Fontas stated, "Finally, the city's point of view is that we manage millions of people but also a budget exceeding $100 billion." The city's goals may not always coincide with what your company wants to achieve. "It is the responsibility of the company to make sure that their goals are aligned with the success of the city."

Uber's spokesman, Josh Gold, told CNBC that Uber was "committed to working with Mayors to continue the recovery of the City." A spokesperson for Adams City Hall told CNBC that, while they do not comment on private conversations or short-term rental regulations and rideshare firms prior to Adams' administration, most of these regulations predate Adams.

What happened to Tech Czar?

Adams's issues may be partly rooted in the overtures he made in the transitional period that followed his election in 2021. According to a source briefed on this matter, Adams was in contact with Julie Samuels, a long-time advocate for technology. He asked her if she would be interested in becoming deputy mayor for the field of technology. This person said that she expressed interest in such a position.

According to sources familiar with the situation, the position would have been a vital liaison between the Mayor's Office and the tech sector.

But it never happened

Samuels was never offered the position he advocated for in an op-ed from 2021. The position has not been created. Adams named Matt Fraser, a former deputy commissioner of the New York Police Department who was appointed as the city's Chief Technology Officer. Fraser is the director of the Office of Technology and Innovation.

New York 1 was the first to report that Samuels had been considered for this post. Samuels is president of the nonprofit advocacy group Tech:NYC. He continues to be an Adams ally. The group's founding members include Google, Meta and Union Square Ventures.

Some industry leaders believe that Adams, who was supposed to take on the role of tech czar, has not lived up to his promise. This follows years of tensions between the business community and Adams' predecessor Bill de Blasio.

Kevin Ryan, CEO of AlleyCorp, also known as "Godfather NYC Tech," said that Adams might have had too much to do to keep up with the tech industry as much as he would've liked.

There is no crisis, I think, because New York is a tech hub and things are going well. Ryan said in an interview with CNBC that you can ignore the crisis. He said that at some point you do not want to ignore the industry and miss the chance to be its cheerleader. It is growing fast and will soon be the biggest in the city.

NYC and Tech Head to Court

A few tech companies are suing the city because tensions between the Adams administration, and certain tech leaders have grown.

The Washington Post reported that earlier this month, Uber, DoorDash, and Grubhub had each filed a motion in New York Supreme Court seeking temporary restraining order against a rule that would have required these companies to pay their deliveries workers almost $18 per hour.

The New York Times reported that Airbnb was suing New York City in June for a law passed in 2021 - the last year under the de Blasio administration - that would have required hosts to undergo a lengthy registration process with the city in order to rent short term. The law will take effect on July 1.

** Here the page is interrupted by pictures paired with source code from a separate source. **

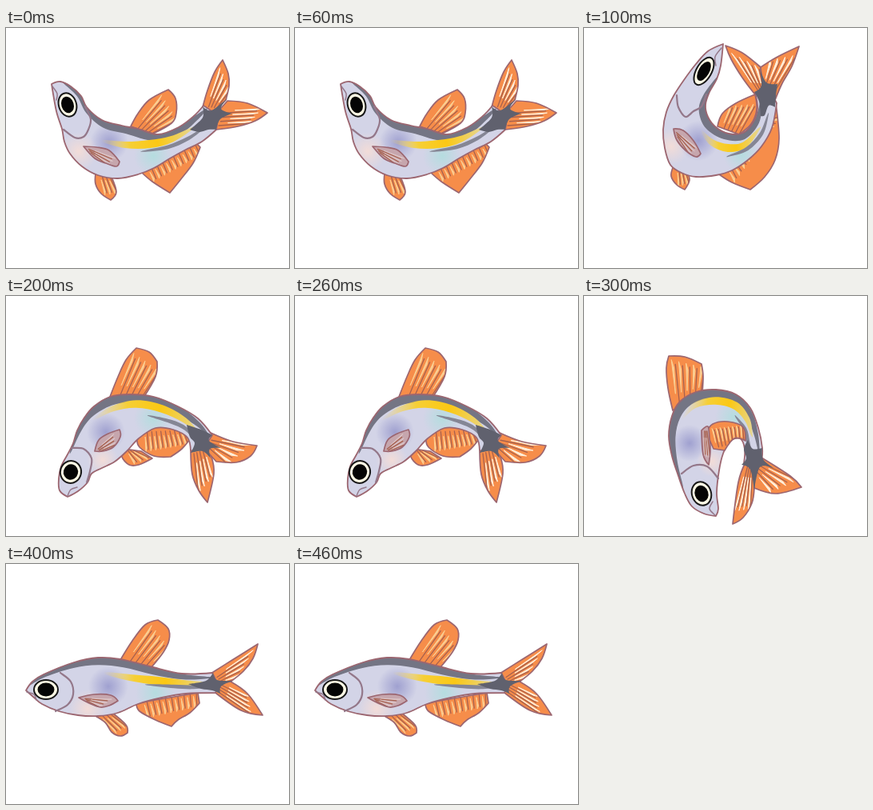
An HTML page with a canvas for the animation above (0.5 s loop, 354 by 300 pixels).

```html
<!DOCTYPE html>
<html lang="en">
<head>
<meta charset="utf-8">
<title>Fish</title>
<style>
html, body { margin: 0; width: 100%; height: 100%; overflow: hidden; background: #fff; }
canvas { display: block; }
</style>
</head>
<body>
<canvas id="stage" width="354" height="300"></canvas>
<script>
const ctx = document.getElementById('stage').getContext('2d');
const STEP = 100;
const EDGE = '#9c6670', ORANGE = '#f68d4a', CREAM = '#fbcf92', PALE = '#fff0dc';
const GREY = '#747584', DARK = '#60616e';

// Outlines are smooth curves through "x,y" points; "!" marks a corner.
// Fins: [outline, root segment + tip segment, ray count]
const straight = {
  tail: [
    ['256,137! 283,120 315,100! 309,118 297,134 281,147! 262,152!', '262,139 270,149 316,100 290,143', 4],
    ['262,150! 281,147! 302,162 321,189! 294,183 262,161!', '272,149 264,159 305,163 310,190', 4]],
  fins: [
    ['143,120! 158,96 174,76 190,70! 203,81 204,95 197,110 182,129!', '148,121 182,129 182,70 207,104', 5],
    ['163,174! 167,184 187,195 207,203! 215,195 230,186 242,174! 240,161!', '168,171 238,160 174,195 239,180', 9],
    ['108,188! 124,198 132,210 143,215 152,211! 150,201 133,186!', '113,188 130,187 137,215 153,205', 3]],
  body: '25,158! 33,147 47,138 85,123 115,117 143,119 180,128 220,137 258,136! 264,150 262,161! 225,162 195,167 165,175 140,186 115,190 90,189 66,184 45,175 34,166',
  back: '29,151 48,138 82,125 115,120 148,123 185,133 222,141 254,142',
  line: '122,136 155,142 190,146 222,149 252,149',
  under: '178,151 210,153 235,154 258,152',
  mark: '228,150! 250,146 259,136! 264,145 283,146! 269,153 268,162! 258,158 244,156',
  tint: [[128, 153, 25], [187, 161, 25], [102, 181, 24]],
  gill: ['68,136 81,147 84,163 77,176 62,184', '26,160 35,163 38,170'],
  pec: ['91,167! 110,163 131,164 140,171! 129,177 118,179 104,174', '98,167 101,171 138,167 119,180', 3],
  eye: [50, 157, 15, 12, 0]
};

const rise = {
  tail: [
    ['246,99! 252,78 261,55 271,40! 278,57 279,72 275,90! 257,108!', '250,98 264,100 267,42 282,75', 4],
    ['262,108! 277,91! 302,94 327,106! 312,116 290,123 263,127!', '276,101 266,122 325,98 308,119', 4]],
  fins: [
    ['156,123! 165,107 179,90 203,77! 212,88 213,106 207,119 184,132!', '160,125 184,131 195,77 217,114', 5],
    ['169,180! 183,192 205,206! 218,190 234,169 243,149! 238,144!', '175,178 237,146 182,195 243,160', 9],
    ['112,182! 112,195 119,207 131,215! 138,205 132,186!', '115,183 130,186 121,211 140,208', 3]],
  body: '57,70! 68,67 81,73 94,85 101,99 120,115 145,122 165,126 190,133 216,124 235,110 247,97! 263,110 263,127! 245,142 225,152 205,163 185,175 165,183 140,188 115,184 95,173 80,157 73,142 70,126 63,104',
  back: '72,68 91,83 104,103 124,119 152,126 186,135 216,128 237,113 250,102',
  line: '119,141 149,146 180,145 207,139 234,125',
  under: '172,154 202,149 228,138 250,123',
  mark: '230,127! 246,112 246,98! 257,103 277,88! 269,101 283,107! 268,114 263,127! 253,127 242,130',
  tint: [[129, 143, 24], [184, 160, 24], [91, 154, 24]],
  gill: ['99,98 106,114 103,127 97,136 86,137 72,127', '58,73 64,82 63,90'],
  pec: ['97,148! 113,149 129,153 142,167! 138,173 125,169 111,163', '102,149 106,156 141,162 130,173', 3],
  eye: [77, 96, 11, 15, -.3]
};

const curl = {
  tail: [
    ['213,82! 198,62 184,39 177,22! 198,31 221,49! 228,83!', '217,82 225,76 177,25 218,47', 4],
    ['224,82! 221,49! 242,36 269,23! 260,48 248,69 239,90!', '224,70 237,82 228,39 268,30', 4]],
  fins: [
    ['167,123! 173,107 190,94 214,83! 216,102 209,120 194,133!', '170,125 194,133 180,96 217,92', 5],
    ['169,183! 185,193 208,202! 226,186 239,165 244,138 240,94! 225,130!', '177,178 230,115 186,199 248,110', 10],
    ['112,172! 109,185 116,196 126,202! 132,190 128,177!', '115,175 127,179 115,200 132,196', 3]],
  body: '174,20! 155,29 140,45 125,65 112,85 103,105 99,127 101,150 108,171 122,181 140,186 165,184 185,178 205,165 222,148 235,125 241,94! 230,78 214,81! 217,100 212,117 199,131 181,132 165,124 155,111 152,96 157,80 166,64 171,47',
  back: '165,64 152,86 149,103 157,121 177,133 199,134 216,117 222,91',
  line: '146,128 160,143 180,150 201,146 219,126',
  under: '181,160 204,151 222,132 230,109',
  mark: '221,110! 219,92 213,80! 222,72 220,50! 228,68 242,70! 240,85 239,99! 231,97 226,109',
  tint: [[143, 141, 25], [197, 158, 23], [109, 148, 23]],
  gill: ['153,83 147,98 137,104 127,111 118,99 116,84', '172,25 164,36 165,47'],
  pec: ['112,126! 124,128 137,141 146,157! 140,161 127,153 116,140', '115,128 117,136 146,150 134,161', 3],
  eye: [150, 54, 9.5, 19, .52]
};

const dive = {
  tail: [
    ['256,171! 284,182 314,187! 306,200 288,208 263,207! 246,188!', '258,177 254,190 314,183 279,212', 4],
    ['240,184! 257,201! 260,222 252,258! 241,243 233,223 231,195!', '250,192 235,197 262,226 241,250', 4]],
  fins: [
    ['130,126! 140,101 150,80 163,65! 179,70 189,82! 187,101 172,127!', '135,126 171,125 158,65 193,91', 5],
    ['164,178! 167,189 185,200 206,201! 220,191 230,179! 217,163 185,163!', '171,170 222,168 172,197 228,187', 9],
    ['148,191! 145,201 154,211 166,211 183,203! 169,194!', '150,193 156,191 157,213 183,204', 3]],
  body: '77,251! 67,243 66,228 69,213 77,198 84,184 89,168 98,152 110,138 130,126 155,123 185,126 215,138 240,153 258,174! 247,188 231,194! 227,177 209,167 187,165 166,178 151,194 136,207 120,215 107,222 102,233 90,244',
  back: '81,194 91,168 105,147 130,131 157,127 187,131 216,143 240,160 253,174',
  line: '108,155 133,141 163,135 195,141 223,155 243,174',
  under: '180,150 206,157 225,166 239,183',
  mark: '226,161! 244,167 258,174! 254,181 269,190! 255,191 256,203! 246,194 231,196! 236,184 230,176',
  tint: [[125, 170, 24], [184, 153, 24], [121, 205, 20]],
  gill: ['82,190 97,191 107,203 105,219 101,233', '77,250 81,242 89,239'],
  pec: ['111,194! 116,180 128,172 142,167! 143,176 134,189 121,194', '114,190 118,194 136,168 139,185', 3],
  eye: [81, 220, 13, 14, .25]
};

const tuck = {
  tail: [
    ['202,208! 193,233 186,285! 199,277 210,259 213,240! 214,207!', '203,210 211,214 184,274 208,270', 4],
    ['213,207! 213,240! 240,247 272,239! 258,225 222,202!', '213,222 221,208 230,250 270,232', 4]],
  fins: [['111,143! 105,115 103,90 106,75! 126,76 147,85! 149,100 148,121!', '113,139 146,122 104,74 151,87', 5]],
  over: [['153,171! 161,160 180,157 199,164 202,181! 188,178 176,193! 162,191!', '164,190 200,181 157,164 198,160', 8]],
  body: '165,275! 150,272 135,263 126,247 118,225 110,200 106,175 110,150 120,132 140,120 165,117 190,123 208,140 218,165 223,190 222,207! 212,214 200,209! 201,191 195,178 182,182 174,197 169,218 166,246 168,266',
  back: '123,237 114,207 110,176 115,150 131,130 160,121 188,128 206,147 215,172 219,195',
  line: '122,154 138,137 164,131 189,137 204,154 210,174',
  under: '190,151 201,166 205,182 209,196',
  mark: '205,180! 211,191 223,190! 224,204 237,215! 220,214 213,243! 208,217 197,211! 203,203 200,191',
  tint: [[132, 184, 23], [187, 151, 23], [160, 207, 19]],
  gill: ['122,222 137,212 154,213 168,228', '164,274 157,266 161,257'],
  pec: ['147,168! 155,163 157,178 158,194 156,211! 149,198', '149,169 154,169 149,202 158,205', 3],
  eye: [147, 247, 12, 15, -.3]
};

const poses = [rise, curl, dive, tuck, straight];

const parse = s => s.split(' ').map(p => {
  const [x, y] = p.split(',').map(parseFloat);
  return { x, y, corner: p.endsWith('!') };
});
const mix = (a, b, t) => ({ x: a.x + (b.x - a.x) * t, y: a.y + (b.y - a.y) * t });

function curve(pts, closed) {
  const path = new Path2D(), n = pts.length;
  const at = i => closed ? pts[(i + n) % n] : pts[Math.max(0, Math.min(n - 1, i))];
  const handle = (i, dir) => {
    const p = at(i), k = p.corner ? 0 : dir / 6;
    return [p.x + (at(i + 1).x - at(i - 1).x) * k, p.y + (at(i + 1).y - at(i - 1).y) * k];
  };
  path.moveTo(pts[0].x, pts[0].y);
  for (let i = 0; i < (closed ? n : n - 1); i++) {
    path.bezierCurveTo(...handle(i, 1), ...handle(i + 1, -1), at(i + 1).x, at(i + 1).y);
  }
  if (closed) path.closePath();
  return path;
}

// A band along a spine that thins out towards both ends.
function ribbon(spine, width) {
  const pts = parse(spine), n = pts.length;
  const side = s => pts.map((p, i) => {
    const a = pts[Math.max(0, i - 1)], b = pts[Math.min(n - 1, i + 1)];
    const len = Math.hypot(b.x - a.x, b.y - a.y);
    const w = s * width / 2 * Math.sin(Math.PI * (i + .35) / (n - .3));
    return { x: p.x - (b.y - a.y) / len * w, y: p.y + (b.x - a.x) / len * w };
  });
  return curve([...side(1), ...side(-1).reverse()], true);
}

function stroke(path, color, width) {
  ctx.strokeStyle = color;
  ctx.lineWidth = width;
  ctx.stroke(path);
}

function fill(path, color) {
  ctx.fillStyle = color;
  ctx.fill(path);
}

function fin([outline, frame, count], light = CREAM, color = ORANGE) {
  const path = curve(parse(outline), true);
  const [r0, r1, t0, t1] = parse(frame);
  fill(path, color);
  ctx.save();
  ctx.clip(path);
  for (let i = 0; i < count; i++) {
    const t = (i + .5) / count, root = mix(r0, r1, t), tip = mix(t0, t1, t);
    const a = mix(root, tip, .25), b = mix(root, tip, .93);
    const m = mix(root, mix(t0, t1, t + .28 / count), .78);
    const wedge = new Path2D(`M${a.x} ${a.y}L${b.x} ${b.y}L${m.x} ${m.y}Z`);
    fill(wedge, light);
    stroke(wedge, light, 1);
    const u = (i + 1) / count, s = mix(r0, r1, u), e = mix(s, mix(t0, t1, u), .85);
    stroke(new Path2D(`M${s.x} ${s.y}L${e.x} ${e.y}`), '#a7614e', 1.3);
  }
  ctx.restore();
  stroke(path, EDGE, 1.7);
}

function glow([x, y, r], rgb, alpha) {
  const g = ctx.createRadialGradient(x, y, 0, x, y, r);
  g.addColorStop(0, `rgba(${rgb},${alpha})`);
  g.addColorStop(1, `rgba(${rgb},0)`);
  ctx.fillStyle = g;
  ctx.fillRect(x - r, y - r, 2 * r, 2 * r);
}

function stripe(spine) {
  const pts = parse(spine), a = pts[0], b = pts[pts.length - 1];
  const g = ctx.createLinearGradient(a.x, a.y, b.x, b.y);
  g.addColorStop(0, 'rgba(246,214,100,0)');
  g.addColorStop(.3, '#f6cf35');
  g.addColorStop(.6, '#fbc814');
  g.addColorStop(1, '#e5d693');
  fill(ribbon(spine, 10), g);
}

function eye([x, y, rx, ry, turn]) {
  const oval = k => {
    const p = new Path2D();
    p.ellipse(x, y, rx * k, ry * k, turn, 0, 2 * Math.PI);
    return p;
  };
  fill(oval(1), '#fffbe6');
  stroke(oval(1), '#181818', 2);
  fill(oval(.7), '#050505');
}

function draw(pose) {
  const body = curve(parse(pose.body), true);
  ctx.fillStyle = '#fff';
  ctx.fillRect(0, 0, 354, 300);
  ctx.lineCap = ctx.lineJoin = 'round';
  pose.tail.forEach(f => fin(f, PALE));
  pose.fins.forEach(f => fin(f));

  fill(body, '#d3d4e7');
  ctx.save();
  ctx.clip(body);
  const [shade, teal, peach] = pose.tint;
  glow(shade, '142,143,200', .75);
  glow(teal, '176,222,222', .85);
  glow(peach, '250,222,212', .8);
  fill(ribbon(pose.back, 13), GREY);
  stripe(pose.line);
  fill(ribbon(pose.under, 5), '#858695');
  ctx.restore();
  stroke(body, EDGE, 1.8);
  fill(curve(parse(pose.mark), true), DARK);

  (pose.over || []).forEach(f => fin(f));
  pose.gill.forEach((g, i) => stroke(curve(parse(g)), '#94788a', i ? 1.5 : 2.2));
  fin(pose.pec, '#dcc4c6', '#c6a6ad');
  eye(pose.eye);
}

let shown = -1;
function tick() {
  const i = Math.floor(performance.now() / STEP) % poses.length;
  if (i !== shown) draw(poses[shown = i]);
  requestAnimationFrame(tick);
}
tick();
</script>
</body>
</html>
```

People familiar with the situation say that Uber and Airbnb engaged privately with the Adams administration in the lead-up to the legal proceedings.

According to someone with first-hand knowledge, Airbnb officials spoke to close advisers of Adams beginning last summer, and continuing through this year. Airbnb's billionaire founder Nathan Blecharczyk and Frank Carone, Adams’ then-chief of staff, met in September.

Blecharczyk, along with the other Airbnb officials, tried to explain Carone how their company and administration could come together to resolve their differences regarding short-term rentals. Carone appeared to be interested in working on solutions with Airbnb through these meetings, such as possibly pursuing the legal framework that was proposed by the company.

Again, however, there was little progress in the discussions. A person with knowledge of the situation said that "talks were positive and solutions had to be found."